As soon as I walk into my grandfather’s kitchen, the seder memory fades. I peek inside the pantry hoping to see the bottles of Fox’s U-Bet chocolate syrup and the blue seltzer siphons—delivered weekly by the seltzer man— in their accustomed place on the floor. I’m pleased they’re still there but realize other things will have changed. I’ll miss drinking my grandmother’s egg creams. And there won’t be any pieces of halvah or sesame candies slipped from her apron pocket into my waiting palm. The cellophane wrapping crinkling as I carefully untwist each end. Because she had diabetes, her candy was our secret.
When she hugged me, she was pillow-soft and so warm. It was hard for me to reconcile this sweet, plump grandmother with the heroine of my father’s stories: Trana Litvak Tinkelman of Teplik, Ukraine, who saved herself, her children, and her townspeople from the Cossacks during the pogroms. But they were one and the same.
Like the rest of the apartment, the kitchen is cold. While I demonstrate how to turn on the oven, my father sits at the table. My grandfather wipes his glasses with his handkerchief and approaches the stove. He bends and studies the dial. Aside from Friday night dinners at our house, in the past few weeks of eating out, he hasn’t eaten much. Although he’s supported a family for decades, first running a laundry, then, a successful automobile seat cover business, keeping house isn’t among his accomplishments.
My voice echoes in the high-ceilinged room. “Grandpa, you have to make holes in the potato with a fork.
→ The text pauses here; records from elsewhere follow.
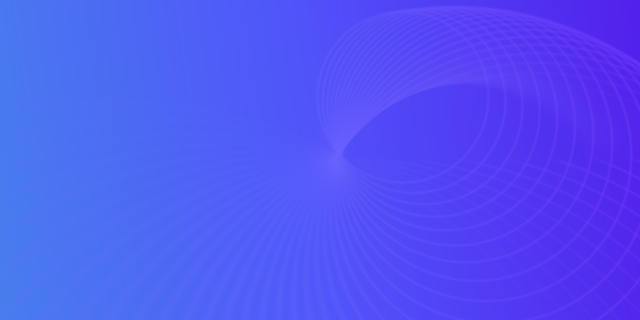
Write a Shadertoy shader that draws this background.

```glsl
// A blue to violet gradient with a fan of pale rings that all pass through one
// knot. Each ring is larger and turned further round the knot than the last;
// the far rings widen into soft rays, and a glow rims the dark eye they leave.

const vec2 KNOT = vec2(1.0625, 0.516);

vec3 backdrop(vec2 uv) {
    vec3 azure = vec3(0.285, 0.48, 0.935);
    vec3 indigo = vec3(0.315, 0.325, 0.98);
    vec3 violet = vec3(0.32, 0.14, 0.93);
    float t = uv.x + 0.07 * (uv.y - 0.5);
    return t < 0.5 ? mix(azure, indigo, t * 2.0) : mix(indigo, violet, t * 2.0 - 1.0);
}

// Signed distance to a circle through the knot, its centre lying at the angle
float knotCircle(vec2 q, float angle, float radius) {
    return length(q - radius * vec2(cos(angle), sin(angle))) - radius;
}

// Summed light of the rings around q, a point relative to the knot
float ringFan(vec2 q, float outside, float pixel) {
    float light = 0.0;
    float reach = length(q);
    float upperRight = smoothstep(-0.02, 0.02, q.x) * smoothstep(-0.04, 0.0, q.y);
    for (int i = 0; i < 35; i++) {
        float n = float(i);
        float angle = radians(34.5 - 4.4 * n + 8.0 * exp(-0.35 * n));
        float slowing = 0.0008 * pow(max(n - 12.0, 0.0), 2.0);
        float radius = 0.267 * exp(0.0667 * n - slowing);
        float late = smoothstep(6.0, 14.0, n);

        // Rings spread into rays on the lower left
        float ray = late * (1.0 - smoothstep(-0.05, 0.15, q.x));
        float width = max(0.004 + 0.014 * reach * ray, pixel);
        float d = knotCircle(q, angle, radius) / width;

        // Late rings stay out of the eye and fade towards the left and right
        float right = (1.0 - smoothstep(13.0, 21.0, n)) * mix(1.0, outside, late);
        float strength = mix(1.0, right, upperRight);
        strength *= 1.0 - 0.8 * smoothstep(20.0, 34.0, n);
        strength *= mix(1.0, 0.75, ray);
        light += strength * exp(-d * d);
    }
    return light;
}

void mainImage(out vec4 fragColor, in vec2 fragCoord) {
    float pixel = 1.0 / iResolution.y;
    vec2 uv = fragCoord / iResolution.xy;
    vec2 q = fragCoord * pixel - KNOT;
    vec3 color = backdrop(uv);

    // Eye: its rim runs up and right from the knot, softening as it goes
    float rim = knotCircle(q, radians(-33.0), 0.495);
    float softness = 0.003 + 0.06 * smoothstep(0.25, 0.8, q.x);
    float outside = smoothstep(-softness, softness, rim);

    // Rings
    float light = ringFan(q, outside, pixel);
    vec3 ringColor = mix(vec3(0.41, 0.43, 1.0), vec3(0.48, 0.28, 1.0), smoothstep(0.4, 0.95, uv.x));
    color = mix(color, ringColor, 0.56 * (1.0 - exp(-0.75 * light)));

    // Haze above the rim, held inside the first ring on its left
    float hazeArea = outside * smoothstep(-0.05, 0.08, q.y);
    hazeArea *= smoothstep(-0.08, 0.01, q.x) * (1.0 - 0.7 * smoothstep(0.35, 0.9, q.x));
    float haze = hazeArea * (0.3 * exp(-max(rim, 0.0) / 0.045) + 0.1 * smoothstep(0.27, 0.05, rim));
    color = mix(color, vec3(0.49, 0.39, 1.0), haze);

    // Soft light at the knot, spilling downwards but not into the eye
    float spill = max(outside, smoothstep(0.02, -0.03, q.x + 0.6 * q.y));
    float knotGlow = exp(-length((q - vec2(-0.01, -0.03)) * vec2(1.3, 0.9)) / 0.06);
    color = mix(color, vec3(0.47, 0.42, 0.99), 0.4 * knotGlow * spill);

    fragColor = vec4(color, 1.0);
}
```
Watch how I do it. See? Like this. Otherwise, it can explode in the oven.”
“Is that so?” He nods attentively.
“Turn the oven to three hundred and fifty degrees. Then wait until the bell rings before you put the potato in.”
My father knows how to do this. He’s a good cook, but he’s brought me, a ten-year-old child. Am I here to teach this lesson because I’m a girl? Does my father understand it will be accepted from me, but not him? We haven’t talked about it.
I continue the instructions: “Grandpa, you leave the potato in the oven for thirty minutes, then turn it over for another thirty. When it feels soft, it’s done.”
My father promises to bring me back next week for another cooking lesson—how to boil an egg. My grandfather bends down to hug me. A tall man with ramrod straight posture, he still has a head of carefully combed, thick, silver hair. He wears his customary winter outfit—a herringbone tweed jacket, white, button-down oxford shirt and tie, and a gray, knitted sweater-vest. With his slight frame, he has always guarded himself against catching a cold.
Moist behind wire-rimmed glasses, his eyes reveal the truth: he is clearly in foreign territory. He is lost, just six steps from the dining room where for forty-two years, he ate three meals a day prepared and served to him by his wife.
Susan Earl is the co-author of “Waddie Welcome & the Beloved Community,” a non-fiction book published by Inclusion Press. She lives in Savannah, Georgia.